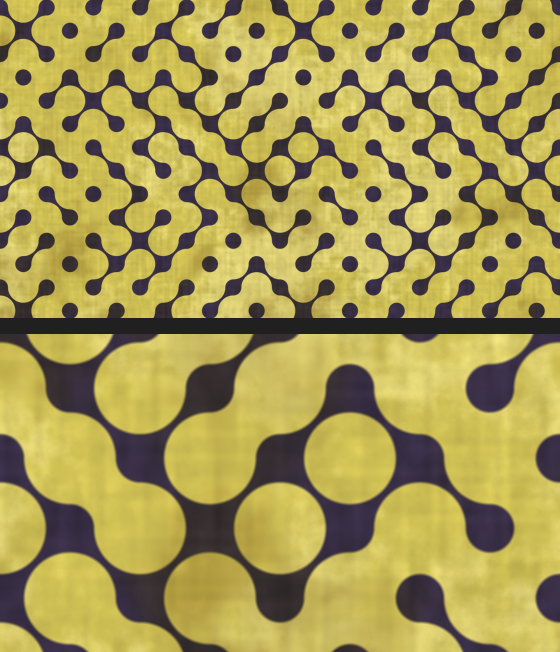
Top, the full canvas; bottom, a detail of the centre.
Reproduce this pattern procedurally as a Shadertoy shader.

```glsl
// Blobby two-colour Truchet tiling on aged cloth. Lattice points alternate between
// large yellow discs and small dark discs; each square cell links one diagonal pair.
// A hash picks the links in a 12 x 12 block that repeats; layered noise adds wear.

const float CELLS_ACROSS = 24.0;
const float BLOCK = 12.0;          // cells per repeat, both ways
const float DISC_RADIUS = 0.655;   // yellow disc, in cells; dark takes the rest
const float ROW_OFFSET = 0.31;     // lowest lattice row above the bottom edge
const float DARK_LINK_SHARE = 0.5;

const vec3 YELLOW = vec3(0.81, 0.75, 0.33);
const vec3 PALE_YELLOW = vec3(0.86, 0.81, 0.45);
const vec3 OCHRE = vec3(0.62, 0.53, 0.20);
const vec3 PLUM = vec3(0.22, 0.18, 0.27);
const vec3 UMBER = vec3(0.21, 0.18, 0.18);

float hash(vec2 p) {
    vec3 q = fract(p.xyx * 0.1031);
    q += dot(q, q.yzx + 33.33);
    return fract((q.x + q.y) * q.z);
}

float valueNoise(vec2 p) {
    vec2 i = floor(p), f = fract(p);
    f = f * f * (3.0 - 2.0 * f);
    float low = mix(hash(i), hash(i + vec2(1.0, 0.0)), f.x);
    float high = mix(hash(i + vec2(0.0, 1.0)), hash(i + 1.0), f.x);
    return mix(low, high, f.y);
}

float fbm(vec2 p) {
    float sum = 0.0, amplitude = 0.5;
    for (int octave = 0; octave < 5; octave++) {
        sum += amplitude * valueNoise(p);
        p = mat2(1.6, 1.2, -1.2, 1.6) * p + 17.3;
        amplitude *= 0.5;
    }
    return sum / 0.97;
}

// Distance from p to the nearer of two points
float pairDistance(vec2 p, vec2 a, vec2 b) {
    return min(length(p - a), length(p - b));
}

// Signed distance to the dark network, negative inside
float networkDistance(vec2 p, float radius, float block) {
    vec2 cell = floor(p), f = p - cell;
    // Mirror odd cells so yellow corners always lie at (0,0) and (1,1)
    if (mod(cell.x + cell.y, 2.0) > 0.5) f.x = 1.0 - f.x;
    bool linkDark = hash(mod(cell, block) + 41.0) < DARK_LINK_SHARE;
    float toYellow = pairDistance(f, vec2(0.0), vec2(1.0));
    float toDark = pairDistance(f, vec2(1.0, 0.0), vec2(0.0, 1.0));
    return linkDark ? radius - toYellow : toDark - (1.0 - radius);
}

// Fine crossed threads, centred on zero
float weave(vec2 p) {
    float warp = valueNoise(p * vec2(9.0, 0.9) + 60.0);
    float weft = valueNoise(p * vec2(0.9, 9.0) + 90.0);
    return 0.6 * warp + 0.4 * weft - 0.5;
}

void mainImage(out vec4 fragColor, in vec2 fragCoord) {
    vec2 p = fragCoord / iResolution.x * CELLS_ACROSS;
    float pixel = CELLS_ACROSS / iResolution.x;

    // Network with softly printed edges
    float d = networkDistance(p - vec2(0.0, ROW_OFFSET), DISC_RADIUS, BLOCK);
    float soft = max(pixel * 0.75, 0.03);
    float ink = 1.0 - smoothstep(-soft, soft, d);

    // Wear layers
    float cloud = fbm(p * 0.28 + 5.0);
    float blotch = fbm(p * 0.45 + 70.0);
    float grain = fbm(p * 3.5 + 130.0) - 0.5;
    float stain = smoothstep(0.54, 0.82, blotch + 0.25 * grain);
    float bleach = smoothstep(0.46, 0.68, cloud + 0.30 * grain);

    // Cloth and ink colours
    vec3 cloth = mix(YELLOW, PALE_YELLOW, bleach);
    cloth = mix(cloth, OCHRE, 0.75 * stain);
    cloth *= 1.0 + 0.13 * weave(p) + 0.16 * grain;
    vec3 dye = mix(PLUM, UMBER, smoothstep(0.42, 0.64, blotch));
    dye *= 1.0 + 0.25 * weave(p) + 0.25 * grain;

    fragColor = vec4(clamp(mix(cloth, dye, ink), 0.0, 1.0), 1.0);
}
```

*TASK DETAILS*:
Consider the entries above and return each line with the string "smoothstep".

*SOLUTION*:
    float ink = 1.0 - smoothstep(-soft, soft, d);
    float stain = smoothstep(0.54, 0.82, blotch + 0.25 * grain);
    float bleach = smoothstep(0.46, 0.68, cloud + 0.30 * grain);
    vec3 dye = mix(PLUM, UMBER, smoothstep(0.42, 0.64, blotch));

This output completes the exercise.